The Reasons Designer Counterfeits are Terrible for Society
You might be asking yourself: what’s so wrong with buying counterfeit designer goods? Does it even matter if you buy a fake designer purse or wallet? Should we care if we find vendors online that sell fake designer items and not report them?Making and selling counterfeit merchandise is illegal because it violates trademark and copyright law in the United States. Current trademark law in the U.S. prohibits trademark dilution and trademark infringement.
How Can Registered Trademarks Help Identify Counterfeits
Registered trademarks often include business or product names, key phrases, designs, or marks. These special markers help identify the source and manufacturers of products to enable the public to identify merchandise sources. Trademarks allow the public to distinguish one company’s products from another. Obtaining a federal registration from the Patent and Trademark Office makes it illegal for another to use that same registered trademark. Each state also has its own trademark laws, as do most countries outside of the United States. Infringements are based on the “likelihood of confusion” standard.
Why Counterfeits Are Terrible for Society

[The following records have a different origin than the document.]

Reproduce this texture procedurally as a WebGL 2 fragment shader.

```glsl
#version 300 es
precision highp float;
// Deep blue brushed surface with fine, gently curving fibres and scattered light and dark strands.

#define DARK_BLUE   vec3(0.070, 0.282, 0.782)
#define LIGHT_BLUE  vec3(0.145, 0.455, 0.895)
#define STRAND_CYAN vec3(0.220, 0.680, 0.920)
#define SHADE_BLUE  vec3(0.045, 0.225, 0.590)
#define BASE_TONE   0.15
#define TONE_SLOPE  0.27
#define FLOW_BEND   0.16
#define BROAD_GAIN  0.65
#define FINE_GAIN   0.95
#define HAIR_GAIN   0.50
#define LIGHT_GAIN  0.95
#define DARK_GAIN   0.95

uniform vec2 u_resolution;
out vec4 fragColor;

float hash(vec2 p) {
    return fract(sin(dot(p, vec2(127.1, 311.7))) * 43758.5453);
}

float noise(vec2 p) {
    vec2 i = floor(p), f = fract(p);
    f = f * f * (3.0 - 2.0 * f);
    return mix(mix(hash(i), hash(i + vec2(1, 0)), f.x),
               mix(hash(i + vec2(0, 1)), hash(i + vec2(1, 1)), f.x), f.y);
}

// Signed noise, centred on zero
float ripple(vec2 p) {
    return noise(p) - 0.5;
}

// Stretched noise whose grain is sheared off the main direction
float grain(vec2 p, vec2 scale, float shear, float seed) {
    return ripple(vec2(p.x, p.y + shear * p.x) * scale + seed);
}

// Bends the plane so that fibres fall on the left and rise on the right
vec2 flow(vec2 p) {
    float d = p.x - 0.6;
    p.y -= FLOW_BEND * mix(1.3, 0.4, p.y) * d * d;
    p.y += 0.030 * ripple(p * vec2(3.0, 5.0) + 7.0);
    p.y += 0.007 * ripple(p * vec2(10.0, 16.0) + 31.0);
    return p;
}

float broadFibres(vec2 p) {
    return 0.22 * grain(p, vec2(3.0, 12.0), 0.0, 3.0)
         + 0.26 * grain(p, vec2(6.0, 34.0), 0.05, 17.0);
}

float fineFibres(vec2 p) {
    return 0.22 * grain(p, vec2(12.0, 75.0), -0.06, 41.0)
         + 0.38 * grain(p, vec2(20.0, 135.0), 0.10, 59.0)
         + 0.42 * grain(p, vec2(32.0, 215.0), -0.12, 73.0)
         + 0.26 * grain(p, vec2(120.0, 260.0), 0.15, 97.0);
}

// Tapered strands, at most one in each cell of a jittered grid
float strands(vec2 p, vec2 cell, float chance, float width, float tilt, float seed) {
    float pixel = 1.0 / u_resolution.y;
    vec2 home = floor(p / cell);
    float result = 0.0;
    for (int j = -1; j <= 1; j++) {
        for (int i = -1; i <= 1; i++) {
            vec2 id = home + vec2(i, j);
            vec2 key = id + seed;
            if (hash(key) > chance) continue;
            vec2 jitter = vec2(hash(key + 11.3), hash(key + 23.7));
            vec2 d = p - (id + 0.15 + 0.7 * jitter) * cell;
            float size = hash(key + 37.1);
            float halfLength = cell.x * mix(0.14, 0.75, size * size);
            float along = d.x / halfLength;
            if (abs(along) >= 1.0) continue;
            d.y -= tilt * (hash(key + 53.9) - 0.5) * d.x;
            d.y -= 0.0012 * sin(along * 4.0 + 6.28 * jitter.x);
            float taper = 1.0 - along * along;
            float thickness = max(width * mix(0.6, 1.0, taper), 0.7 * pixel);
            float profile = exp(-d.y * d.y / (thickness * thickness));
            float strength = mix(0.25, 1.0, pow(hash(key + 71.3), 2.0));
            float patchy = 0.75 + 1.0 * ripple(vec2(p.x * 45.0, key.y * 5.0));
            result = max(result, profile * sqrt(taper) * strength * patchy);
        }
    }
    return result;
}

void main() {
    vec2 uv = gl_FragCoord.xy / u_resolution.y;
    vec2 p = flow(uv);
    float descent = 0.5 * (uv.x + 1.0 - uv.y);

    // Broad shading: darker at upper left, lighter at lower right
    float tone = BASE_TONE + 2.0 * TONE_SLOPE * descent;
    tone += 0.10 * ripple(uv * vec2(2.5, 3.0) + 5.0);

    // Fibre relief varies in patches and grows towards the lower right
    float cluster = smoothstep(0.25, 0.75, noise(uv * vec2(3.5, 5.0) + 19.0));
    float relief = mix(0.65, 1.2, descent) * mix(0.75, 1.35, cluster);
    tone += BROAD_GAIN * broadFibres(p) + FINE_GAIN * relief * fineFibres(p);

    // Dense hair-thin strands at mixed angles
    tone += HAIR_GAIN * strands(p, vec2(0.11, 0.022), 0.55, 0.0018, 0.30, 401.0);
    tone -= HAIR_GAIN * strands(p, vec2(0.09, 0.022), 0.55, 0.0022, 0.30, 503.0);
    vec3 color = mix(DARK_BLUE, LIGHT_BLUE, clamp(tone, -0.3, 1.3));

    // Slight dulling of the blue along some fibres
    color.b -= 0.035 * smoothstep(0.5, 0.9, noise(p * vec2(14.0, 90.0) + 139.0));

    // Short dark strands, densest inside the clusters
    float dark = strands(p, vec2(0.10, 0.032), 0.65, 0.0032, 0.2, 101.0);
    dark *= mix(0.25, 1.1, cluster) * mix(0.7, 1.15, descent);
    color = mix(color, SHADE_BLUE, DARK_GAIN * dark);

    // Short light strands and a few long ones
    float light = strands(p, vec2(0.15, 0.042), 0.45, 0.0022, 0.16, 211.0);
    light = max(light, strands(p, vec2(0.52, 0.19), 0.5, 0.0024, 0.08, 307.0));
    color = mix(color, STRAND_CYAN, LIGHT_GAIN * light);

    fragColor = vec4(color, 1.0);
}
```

Counterfeit investigator, Alastair Gray, exploits the scary truth behind the negative impacts that counterfeiting has in his 2017 TedTalk. He discusses how purchasing counterfeit items are often linked to crimes such as helping fund terrorism acts and encourages the following activities to help meet demands: human trafficking and child labor. Purchasing counterfeit designer handbags, wallets, and sunglasses is also linked to gang activity and drug smuggling. Not only are counterfeit items linked to crimes, but they can also ruin the reputation of luxury fashion brands. Imagine the following scenario: a counterfeit Louis Vuitton handbag purchased by someone on Amazon or eBay could have been stitched by a young child kidnapped from their family, then the money used from the sale funds criminal activities such as human trafficking, purchasing weapons, or drugs, etc.The International Chamber of Commerce states that negative impacts of counterfeiting in 2017 were projected to drain $4.2 trillion from the global economy, and at least $70 million came from counterfeit handbag purchases.